Bilingual Education


ANNCR: Bilingual Education, a work in progress – Today on Congressional Moment

By the time the 13 British colonies declared their independence, over two million people had immigrated across the ocean from Europe.

Many were British, but many more were from other countries, and spoke other languages. It was not long before bilingual education became an issue. By the mid 1800s, various states were conducting classes in languages such as French, German, Dutch and Greek.

(French phrase fades in and out, into German)

Non English-speaking students received some protection under the 14th Amendment's Equal Protection Clause, ratified in 1868, and over a hundred years later, in 1968, the Bilingual Education Act was created.

It was the first official federal legislation recognizing the specific needs of students with limited English-speaking ability. It gave assistance to many local districts to establish bilingual education programs.

During the 1980s and 90s, Congress amended the Act several times, reflecting new challenges, changing priorities and new teaching techniques. The issue was, and still is, hotly debated at the grass roots level, with children coming to our schools speaking more than 200 languages.

Congress continues to wrestle with the important issue of how best to help students from non-English speaking families move into the mainstream of American life. The Bilingual Education Act is clearly a work-in-progress, and related issues are likely to be found in the media and on the ballots for many years to come.

STANDARD CLOSING: This is Lee Hamilton. Congressional decisions impact all our lives.
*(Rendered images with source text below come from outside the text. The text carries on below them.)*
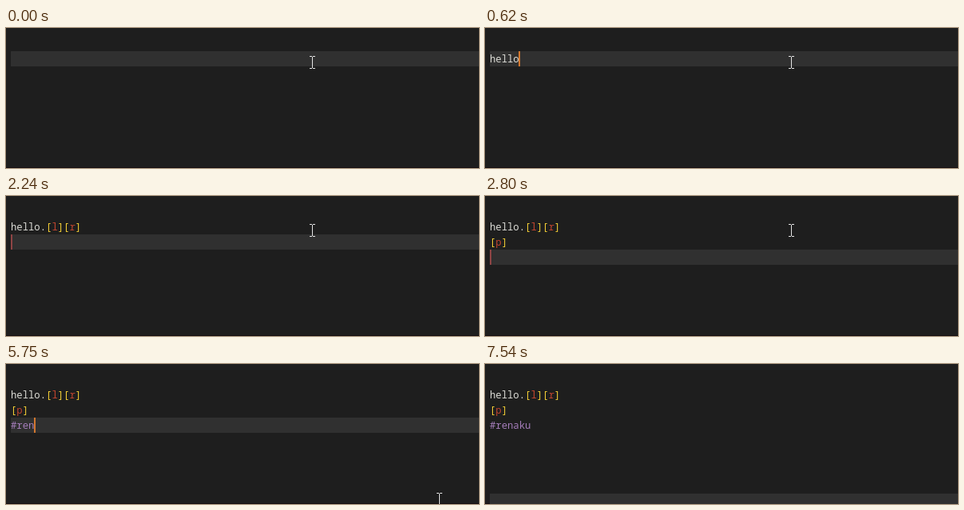
An HTML page with a canvas for the animation above (7700 ms loop, 592 by 175 pixels).

```html
<!DOCTYPE html>
<html lang="en">
<head>
<meta charset="utf-8">
<title>Editor typing</title>
<style>
html, body { margin: 0; width: 592px; height: 175px; overflow: hidden; background: #1e1e1e; }
canvas { display: block; }
</style>
</head>
<body>
<canvas id="stage" width="592" height="175"></canvas>
<script>
const ctx = document.getElementById('stage').getContext('2d');
const LOOP = 7700, LEFT = 6, TOP = 29, LINE = 19, PITCH = 7.34;
const ORANGE = '#e0812b', NAME = 'renaku';

const start = { text: ['', '', ''], row: 0, caret: false, match: null, popup: false, mouse: [383, 43] };
const steps = [];
const at = (time, change) => steps.push([time, change]);
// Replaces the text of a row and puts the caret behind it.
const type = (time, row, value, extra) => at(time, s => {
  s.text[row] = value;
  Object.assign(s, { row, caret: true, match: null, popup: false }, extra);
});
const set = (time, values) => at(time, s => Object.assign(s, values));

type(80, 0, 'h');
type(150, 0, 'he');
type(320, 0, 'hel');
type(400, 0, 'hell');
set(470, { popup: true });
type(620, 0, 'hello');
set(1080, { caret: false });
type(1400, 0, 'hello.');
type(1710, 0, 'hello.[l][r]');
set(1790, { match: [0, 9, 11] });
set(2090, { row: 1 });
set(2170, { match: null });
type(2400, 1, '[p]');
set(2480, { match: [1, 0, 2] });
type(2800, 2, '');
set(3260, { caret: false });
type(3640, 2, '#');
set(4190, { caret: false, mouse: [395, 51] });
set(4270, { mouse: [430, 70] });
set(4350, { mouse: [468, 92] });
set(4430, { mouse: [499, 110] });
type(4580, 2, '#s', { mouse: [528, 150] });
set(4670, { mouse: [542, 169] });
type(5200, 2, '#');
for (let i = 1; i <= NAME.length; i++) type(5440 + 80 * i, 2, '#' + NAME.slice(0, i));
set(6470, { caret: false });
set(6770, { caret: true, mouse: [549, 171] });
set(6850, { mouse: [555, 174] });
set(6930, { mouse: null });
set(7230, { row: 7, caret: true });
set(7540, { caret: false });

function rect(x, y, w, h, color) {
  ctx.fillStyle = color;
  ctx.fillRect(x, y, w, h);
}

function write(text, x, y, colorAt, boldAt = () => false) {
  [...text].forEach((char, i) => {
    ctx.font = `${boldAt(i) ? 'bold ' : ''}12.23px "Noto Sans Mono", monospace`;
    ctx.fillStyle = colorAt(i);
    ctx.fillText(char, x + i * PITCH, y);
  });
}

function writeCode(text, row) {
  write(text, LEFT, TOP + row * LINE + 14, i => {
    if (text[0] === '#') return '#a47dba';
    if ('[]'.includes(text[i])) return '#f5cf35';
    return text[i - 1] === '[' ? '#c3452f' : '#dcdcd6';
  });
}

function drawMatch([row, ...columns]) {
  ctx.lineWidth = 1;
  ctx.strokeStyle = '#85866f';
  for (const col of columns) {
    const x = Math.floor(LEFT + col * PITCH), y = TOP + row * LINE;
    rect(x, y, 8, LINE, '#2c382c');
    ctx.strokeRect(x + .5, y + .5, 7, LINE - 1);
  }
}

function drawIcon(x, y, color) {
  ctx.strokeStyle = color;
  ctx.lineWidth = 1.3;
  ctx.stroke(new Path2D(`M${x} ${y + 4.5}l4-4 3 2.5-4 4z
    m5 0h4m-2 0v5h2M${x + 9} ${y + 4.5}l2-2 2 2-2 2z
    m0 5l2-2 2 2-2 2z`));
}

function drawPopup() {
  rect(36, 48, 560, 42, '#454545');
  rect(37, 49, 556, 40, '#252526');
  rect(37, 49, 556, 19, '#707070');
  [['3d_hide_all', '#fff', '#fff'], ['chara_hide_all', '#c8c8c8', ORANGE]].forEach(([label, color, icon], i) => {
    const h = label.indexOf('hide');
    const hit = n => [h, h + 3, h + 6, h + 7].includes(n);
    drawIcon(40.5, 53 + i * LINE, icon);
    write(label, 59, 63 + i * LINE, n => hit(n) ? ORANGE : color, hit);
  });
}

function drawMouse([x, y]) {
  const color = '#e4e4e4';
  rect(x, y - 7, 1, 14, color);
  for (const end of [y - 8, y + 7]) {
    rect(x - 3, end, 3, 1, color);
    rect(x + 1, end, 3, 1, color);
  }
}

function draw(time) {
  const s = { ...start, text: [...start.text] };
  for (const [when, change] of steps) if (when <= time) change(s);

  rect(0, 0, 592, 175, '#1e1e1e');
  rect(0, 174, 592, 1, '#150e11');
  const y = TOP + s.row * LINE;
  rect(LEFT, y, 586, LINE, '#303030');
  if (s.match) drawMatch(s.match);
  s.text.forEach(writeCode);
  if (s.caret) {
    const col = (s.text[s.row] || '').length;
    rect(Math.floor(LEFT + col * PITCH), y, 2, LINE, col ? '#d2772f' : '#8f4444');
  }
  if (s.popup) drawPopup();
  if (s.mouse) drawMouse(s.mouse);
}

const origin = performance.now();
function tick() {
  draw((performance.now() - origin) % LOOP);
  requestAnimationFrame(tick);
}
tick();
</script>
</body>
</html>
```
To find out more about how Congress works, or to get involved in your government, visit the Center On Congress website at